It is the image of Kali’s trusting eyes that impacts me the most. On his good days, he felt safe enough to come and sit by our side. And in his vulnerable times, he let us take care of him without any resistance. We can only hope he felt loved in every one of those tender moments.
People often find it easy to sympathise when a dog or cat dies, but struggle to understand the grief of losing a chicken. Perhaps this is because we tend to see chickens as food or maybe we undermine them for having “bird brains”. But here our experience has given us a very different perspective (and let me assure you, our prestigious university qualifications have certainly not stopped us from repeatedly being outwitted by these super alert and sensitive creatures).
A lesson in love Blessings come in all shapes, sizes and species. We’re often told that our spoilt chickens are lucky to have come to us because we’ve created heaven for them in our backyard. But I feel we’re equally lucky to have had these chickens in our lives. Not only have they showered us with countless priceless little moments, they’ve also taught us so much about love and life.
They say one of the most precious gifts we can offer someone is our presence. That is exactly what these chickens give us every single time they see us. They make themselves available to us. They curiously follow us around. They sit with us when we seek out a quiet moment. And they talk to us in their language when they get even a glimpse of us.
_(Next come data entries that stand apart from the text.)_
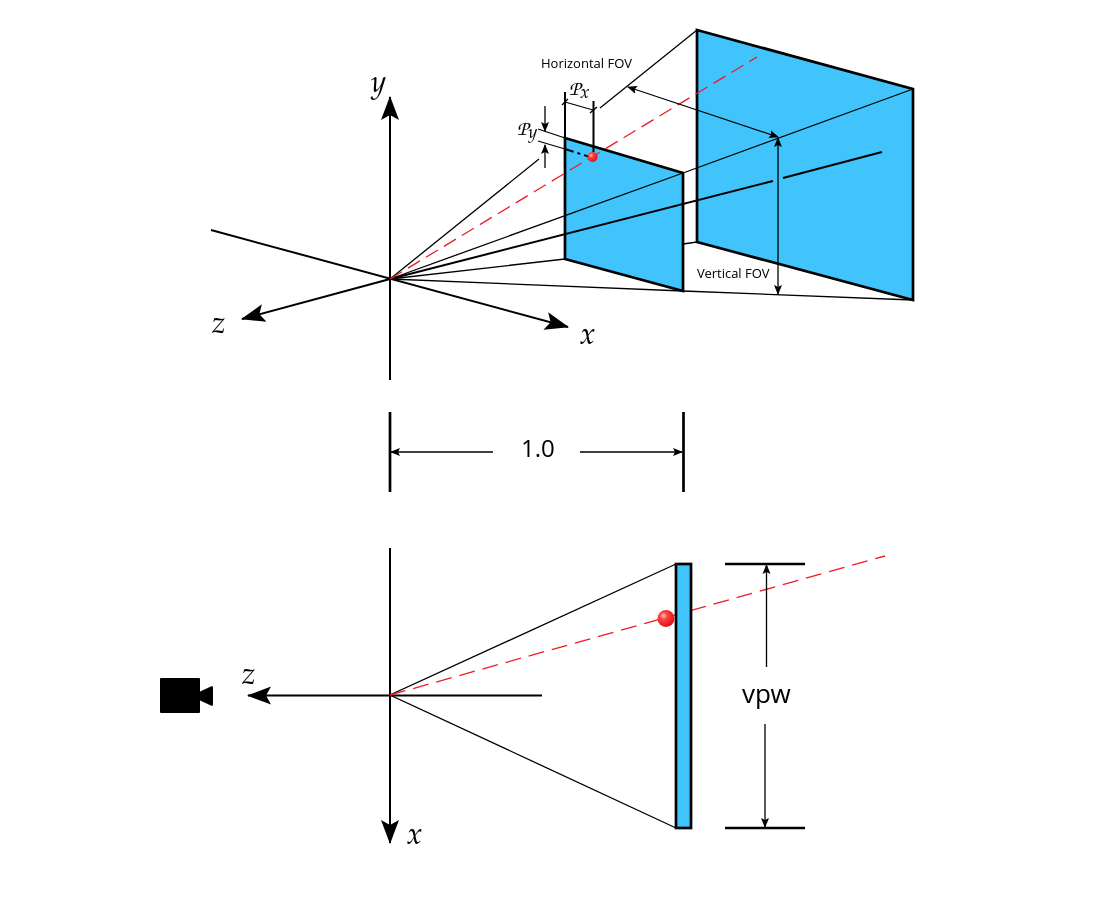
<!DOCTYPE html>
<html lang="en">
<head>
<meta charset="utf-8">
<title>View plane and field of view</title>
<style>
:root {
  --paper: #fff;
  --ink: #000;
  --plane: #40c4fb;
  --ray: #ed1c24;
}
* { box-sizing: border-box; }
body { margin: 0; background: var(--paper); overflow: hidden; }
.diagram { position: relative; width: 1093px; height: 907px; overflow: hidden; color: var(--ink); }
.drawing { position: absolute; inset: 0; display: block; }

.thin, .axis, .heavy { fill: none; stroke: var(--ink); }
.thin { stroke-width: 1.3; }
.axis { stroke-width: 2; }
.heavy { stroke-width: 2.7; }
.plane { fill: var(--plane); stroke: var(--ink); stroke-width: 2.7; }
.ray { fill: none; stroke: var(--ray); stroke-width: 1.3; }
.solid { fill: var(--ink); }
.axis-end { marker-end: url(#axis-head); }
.dim-end { marker-end: url(#dim-head); }
.dim-both { marker-start: url(#dim-head); marker-end: url(#dim-head); }

/* Each label hangs from its baseline: top + 40px */
.label { position: absolute; left: var(--x); top: calc(var(--base) - 40px); display: flex; align-items: baseline; margin: 0; line-height: 1; white-space: nowrap; }
.label::before { content: ""; height: 40px; }
.note { font: 13px/1 "Open Sans", sans-serif; }
.measure { font: 24px/1 "Open Sans", sans-serif; }
.measure-wide { font-size: 26px; }
.axis-name { font: italic 30px/1 "TeX Gyre Pagella", serif; }
.pixel { font: 21px/1 "TeX Gyre Chorus", cursive; }
.pixel sub { position: relative; top: 3px; font: italic 18px/1 "TeX Gyre Pagella", serif; }
</style>
</head>
<body>
<main class="diagram">
  <svg class="drawing" width="1093" height="907" viewBox="0 0 1093 907" aria-hidden="true">
    <defs>
      <marker id="axis-head" markerUnits="userSpaceOnUse" markerWidth="24" markerHeight="20" refX="23" refY="10" orient="auto">
        <path class="solid" d="M24 10 L0 1 L5 10 L0 19 Z"/>
      </marker>
      <marker id="dim-head" markerUnits="userSpaceOnUse" markerWidth="10" markerHeight="9" refX="9" refY="4.5" orient="auto-start-reverse">
        <path class="solid" d="M10 4.5 L0 0.5 L2 4.5 L0 8.5 Z"/>
      </marker>
      <radialGradient id="ball" cx="0.36" cy="0.34" r="0.65">
        <stop offset="0" stop-color="#ffc4c0"/>
        <stop offset="0.35" stop-color="#f9433f"/>
        <stop offset="1" stop-color="#e81119"/>
      </radialGradient>
    </defs>

    <g id="perspective-view">
      <polygon class="plane" points="697,30 913,89 913,300 697,242"/>
      <polygon class="plane" points="565,138 683,173 683,291 565,259"/>

      <g id="frustum-edges">
        <path class="thin" d="M390 279 L539 159 M600 108 L697 30"/>
        <path class="thin" d="M390 279 L683 173 L913 89"/>
        <path class="thin" d="M390 279 L565 259 M683 244 L697 242"/>
        <path class="thin" d="M390 279 L683 291 L913 300"/>
      </g>

      <g id="space-axes">
        <line class="axis axis-end" x1="390" y1="380" x2="390" y2="97"/>
        <line class="axis axis-end" x1="211" y1="230" x2="568" y2="327"/>
        <line class="axis axis-end" x1="390" y1="279" x2="242" y2="319"/>
        <path class="axis" d="M390 279 L773 181 M783 178 L882 152"/>
      </g>

      <line class="ray" x1="390" y1="279" x2="757" y2="57" stroke-dasharray="14 7"/>

      <g id="field-of-view-spans">
        <line class="thin dim-both" x1="628" y1="87" x2="778" y2="137"/>
        <line class="thin dim-both" x1="778" y1="138" x2="778" y2="294"/>
      </g>

      <g id="pixel-offsets">
        <path class="axis" stroke-width="1.6" d="M565 92 V138 M593.5 101 V152"/>
        <path class="thin" d="M565 102 L593 110 M562 105 L568 99 M590 113 L597 107"/>
        <path class="thin" d="M538 129 L565 138 M538 141 L565 149"/>
        <line class="axis" x1="565" y1="149" x2="590" y2="157" stroke-dasharray="9 4 3 4"/>
        <line class="thin dim-end" x1="545" y1="106" x2="545" y2="131"/>
        <line class="thin dim-end" x1="545" y1="168" x2="545" y2="145"/>
      </g>
      <circle cx="592.5" cy="157" r="5" fill="url(#ball)"/>
    </g>

    <g id="plane-distance">
      <path class="heavy" d="M390 412 V492 M683.5 412 V492"/>
      <line class="thin dim-end" x1="493" y1="452" x2="391" y2="452"/>
      <line class="thin dim-end" x1="580" y1="452" x2="682" y2="452"/>
    </g>

    <g id="top-view">
      <path class="thin" d="M676 564 L390 695 L676 828"/>
      <line class="axis axis-end" x1="390" y1="548" x2="390" y2="843"/>
      <line class="axis axis-end" x1="542" y1="695.5" x2="248" y2="695.5"/>
      <line class="ray" x1="390" y1="695" x2="885" y2="556" stroke-dasharray="16 8"/>
      <rect class="plane" x="676" y="564" width="15" height="264"/>
      <circle cx="666" cy="618.5" r="8.5" fill="url(#ball)"/>

      <g id="plane-width">
        <path class="heavy" d="M725 564 H805 M725 828 H805"/>
        <line class="thin dim-end" x1="766.5" y1="667" x2="766.5" y2="565"/>
        <line class="thin dim-end" x1="765" y1="724" x2="765" y2="827"/>
      </g>

      <g id="camera" class="solid">
        <rect x="160" y="678" width="40" height="35" rx="1"/>
        <polygon points="199,692 212,686 213,687 213,705 212,706 199,700"/>
      </g>
    </g>
  </svg>

  <p class="label axis-name" style="--x:371px; --base:92px">y</p>
  <p class="label axis-name" style="--x:212px; --base:333px">z</p>
  <p class="label axis-name" style="--x:580px; --base:344px">x</p>
  <p class="label note" style="--x:541px; --base:68px">Horizontal FOV</p>
  <p class="label note" style="--x:697px; --base:278px">Vertical FOV</p>
  <p class="label pixel" style="--x:569px; --base:95px">P<sub>x</sub></p>
  <p class="label pixel" style="--x:517px; --base:135px">P<sub>y</sub></p>

  <p class="label measure" style="--x:521px; --base:457px">1.0</p>

  <p class="label axis-name" style="--x:242px; --base:684px">z</p>
  <p class="label axis-name" style="--x:407px; --base:844px">x</p>
  <p class="label measure measure-wide" style="--x:742px; --base:703px">vpw</p>
</main>
</body>
</html>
It didn’t take me long to realise that chickens, like other non-human animals, are great teachers of mindfulness! Noticing their attentiveness towards us, I always find myself putting my phone away. The cluttered mind pauses when I allow myself to just be with them, and suddenly I get to let in a whole bunch of mesmerising moments into my day.
Kali’s passing has also made me recognise that love sincerely knows no boundaries – it doesn’t discriminate between species. Unlike the clever mind, the heart does not attempt to manufacture a reason for loving a rooster any less than a hen or a chicken any less than a dog. The heart sees no value in those distinctions. It just connects and relates. And to have experienced that special bond with anyone is a blessing.
Over the past eight months we’ve realised that there aren’t many people in the urban world who are as lucky as us to have enjoyed the intriguing company of chickens, let alone roosters. Kali’s loss has been painful, but that pain is easily outweighed by the love and happiness he and our other feathered friends have brought into our lives. Truly, our lives are richer because of Kali and the rest of the troop.
As French writer Anatole France once said:
Until one has loved an animal, a part of one’s soul remains unawakened.